CTV News Calgary Latest Videos
Calgarian stunned after receiving ticket for licence plate blocking bike rack
Published Monday, April 16, 2018 8:49PM MDT
Last Updated Monday, April 16, 2018 8:52PM MDT
A Calgary man has found himself the recipient of a $155 ticket after a Calgary Police Service member determined the bike rack on the back of his SUV obscured the licence plate.
In January, Graeme Sinclair was pulled over and ticketed in connection with the hitch mounted bike rack he has been using for the better part of a decade.
“I literally couldn’t believe what he was saying,” recounted Sinclair of his brush with the law. “I’d never been stopped. I’d never been warned. I’d never been pulled over and ticketed for this supposed offence but this traffic police officer decided that he was gonna make an example of me.”
According to police, anything that inhibits the visibility of a licence plate is illegal and that includes bike racks.
“It’s an obligation on motorists to keep their licence plate clearly attached, affixed to the vehicle and in a manner that’s clearly visible,” explained Sgt. Dale Seddon of the Calgary Police Service traffic unit. “I think people sometimes tend to forget that particularly if you are putting something like a bike rack on the back of your vehicle.”
“You have an obligation to make sure your licence plate is visible.

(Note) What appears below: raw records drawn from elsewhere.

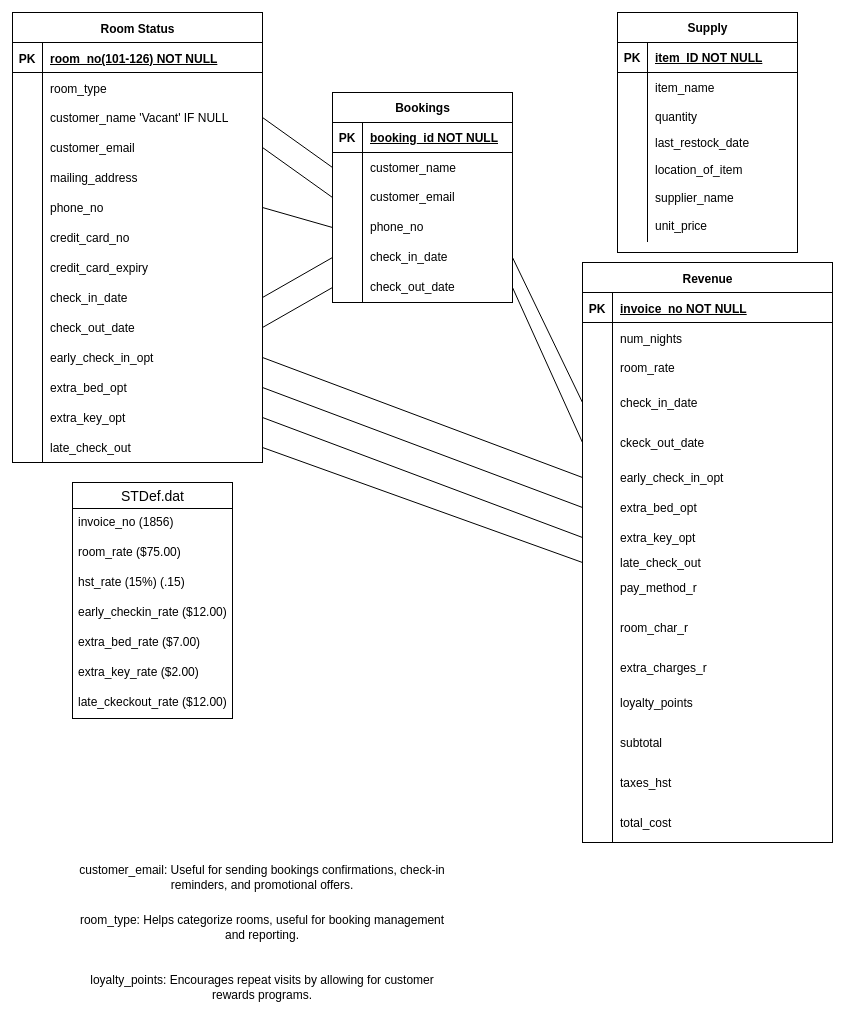
<!DOCTYPE html>
<html lang="en">
<head>
<meta charset="utf-8">
<title>Room booking entity diagram</title>
<style>
:root { --ink: #000; --paper: #fff; }
* { box-sizing: border-box; margin: 0; padding: 0; }
body { background: var(--paper); color: var(--ink); font: 12px "Liberation Sans", sans-serif; overflow: hidden; }
.diagram { position: relative; width: 845px; height: 1015px; overflow: hidden; background: var(--paper); }
.relations { position: absolute; left: 0; top: 0; stroke: var(--ink); stroke-width: 1; }
.entity, .settings { position: absolute; display: flex; flex-direction: column; border: 1px solid var(--ink); background: var(--paper); overflow: hidden; white-space: nowrap; }
.entity h2 { flex: none; height: 30px; display: flex; align-items: center; justify-content: center; border-bottom: 1px solid var(--ink); padding-top: var(--drop); font-size: 12px; }
.primary { flex: none; height: 30px; display: grid; grid-template-columns: 30px 1fr; border-bottom: 1px solid var(--ink); font-weight: bold; }
.primary span { display: flex; align-items: center; padding-top: var(--drop); }
.primary .key { justify-content: center; border-right: 1px solid var(--ink); padding-right: 1px; }
.primary .field { padding-left: 7px; text-decoration: underline; }
.fields { flex: none; list-style: none; margin-left: 29px; border-left: 1px solid var(--ink); padding-left: 7px; display: grid; grid-auto-rows: 30px; grid-template-rows: 29px; }
.fields li { display: flex; align-items: center; padding-top: var(--drop); }
.room-status { --drop: 2px; left: 12px; top: 12px; width: 251px; height: 451px; }
.bookings { --drop: 0px; left: 332px; top: 92px; width: 181px; height: 211px; }
.supply { --drop: 0px; left: 617px; top: 12px; width: 181px; height: 241px; }
.supply .fields { grid-template-rows: 29px 30px 22px 32px 24px 32px; }
.revenue { --drop: 2px; left: 582px; top: 262px; width: 251px; height: 581px; }
.revenue .fields { grid-template-rows: 29px 30px 40px 40px 30px 30px 30px 20px 30px 50px 30px 40px 40px 40px 40px; }
.settings { left: 72px; top: 482px; width: 161px; height: 237px; }
.settings h2 { flex: none; height: 26px; display: flex; align-items: center; justify-content: center; border-bottom: 1px solid var(--ink); font-size: 14px; font-weight: normal; padding-top: 1px; }
.settings ul { list-style: none; padding-left: 5px; }
.settings li { height: 30px; line-height: 27px; }
.notes { position: absolute; left: 62px; top: 863px; width: 400px; text-align: center; line-height: 15px; display: grid; grid-template-rows: 50px 60px 30px; white-space: nowrap; }
</style>
</head>
<body>
<main class="diagram">
  <svg class="relations" width="845" height="1015" viewBox="0 0 845 1015" aria-hidden="true">
    <g class="room-to-bookings">
      <line x1="262.5" y1="117.5" x2="332.5" y2="167.5"/>
      <line x1="262.5" y1="147.5" x2="332.5" y2="197.5"/>
      <line x1="262.5" y1="207.5" x2="332.5" y2="227.5"/>
      <line x1="262.5" y1="297.5" x2="332.5" y2="257.5"/>
      <line x1="262.5" y1="327.5" x2="332.5" y2="287.5"/>
    </g>
    <g class="bookings-to-revenue">
      <line x1="512.5" y1="257.5" x2="582.5" y2="402.5"/>
      <line x1="512.5" y1="287.5" x2="582.5" y2="442.5"/>
    </g>
    <g class="room-to-revenue">
      <line x1="262.5" y1="357.5" x2="582.5" y2="477.5"/>
      <line x1="262.5" y1="387.5" x2="582.5" y2="507.5"/>
      <line x1="262.5" y1="417.5" x2="582.5" y2="537.5"/>
      <line x1="262.5" y1="447.5" x2="582.5" y2="562.5"/>
    </g>
  </svg>

  <section class="entity room-status">
    <h2>Room Status</h2>
    <div class="primary"><span class="key">PK</span><span class="field">room_no(101-126) NOT NULL</span></div>
    <ul class="fields">
      <li>room_type</li>
      <li>customer_name 'Vacant' IF NULL</li>
      <li>customer_email</li>
      <li>mailing_address</li>
      <li>phone_no</li>
      <li>credit_card_no</li>
      <li>credit_card_expiry</li>
      <li>check_in_date</li>
      <li>check_out_date</li>
      <li>early_check_in_opt</li>
      <li>extra_bed_opt</li>
      <li>extra_key_opt</li>
      <li>late_check_out</li>
    </ul>
  </section>

  <section class="entity bookings">
    <h2>Bookings</h2>
    <div class="primary"><span class="key">PK</span><span class="field">booking_id NOT NULL</span></div>
    <ul class="fields">
      <li>customer_name</li>
      <li>customer_email</li>
      <li>phone_no</li>
      <li>check_in_date</li>
      <li>check_out_date</li>
    </ul>
  </section>

  <section class="entity supply">
    <h2>Supply</h2>
    <div class="primary"><span class="key">PK</span><span class="field">item_ID NOT NULL</span></div>
    <ul class="fields">
      <li>item_name</li>
      <li>quantity</li>
      <li>last_restock_date</li>
      <li>location_of_item</li>
      <li>supplier_name</li>
      <li>unit_price</li>
    </ul>
  </section>

  <section class="entity revenue">
    <h2>Revenue</h2>
    <div class="primary"><span class="key">PK</span><span class="field">invoice_no NOT NULL</span></div>
    <ul class="fields">
      <li>num_nights</li>
      <li>room_rate</li>
      <li>check_in_date</li>
      <li>ckeck_out_date</li>
      <li>early_check_in_opt</li>
      <li>extra_bed_opt</li>
      <li>extra_key_opt</li>
      <li>late_check_out</li>
      <li>pay_method_r</li>
      <li>room_char_r</li>
      <li>extra_charges_r</li>
      <li>loyalty_points</li>
      <li>subtotal</li>
      <li>taxes_hst</li>
      <li>total_cost</li>
    </ul>
  </section>

  <section class="settings">
    <h2>STDef.dat</h2>
    <ul>
      <li>invoice_no (1856)</li>
      <li>room_rate ($75.00)</li>
      <li>hst_rate (15%) (.15)</li>
      <li>early_checkin_rate ($12.00)</li>
      <li>extra_bed_rate ($7.00)</li>
      <li>extra_key_rate ($2.00)</li>
      <li>late_ckeckout_rate ($12.00)</li>
    </ul>
  </section>

  <section class="notes">
    <p>customer_email: Useful for sending bookings confirmations, check-in<br>reminders, and promotional offers.</p>
    <p>room_type: Helps categorize rooms, useful for booking management<br>and reporting.</p>
    <p>loyalty_points: Encourages repeat visits by allowing for customer<br>rewards programs.</p>
  </section>
</main>
</body>
</html>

It indicates to police that the owner is properly registered, insured and their licence is current.”
Sinclair believes there is a double standard as the Calgary Police Service mountain bike unit is known to use a similar style of rack on their own vehicles. Sgt. Seddon confirms that officers are exempt from some laws but share the same obligations as members of the motoring public.
Staff members at Calgary Cycle say they recommend rear hitch mounted bike carriers as not all vehicles are capable of supporting a roof rack. Manager Valerie Turbak questions how those vehicle owners can legally transport their bikes.
“It seems unreasonable for that law to exist with bicycles anyway because I don’t see any other way that you would transport your bike safely,” said Turbak.
Sinclair accepts the fact that he broke the law and has since starting removing his carrier when he is not transporting his bike. When the rack is affixed to his SUV, he takes extra care to ensure his plate is visible.
CPS officials say offences like obscured plates are enforced at the discretion of the officer. Under the obscured plate law, fines can be issued when licence plates are dirty, snow-covered or under a semi-transparent cover.
With files from CTV’s Kevin Green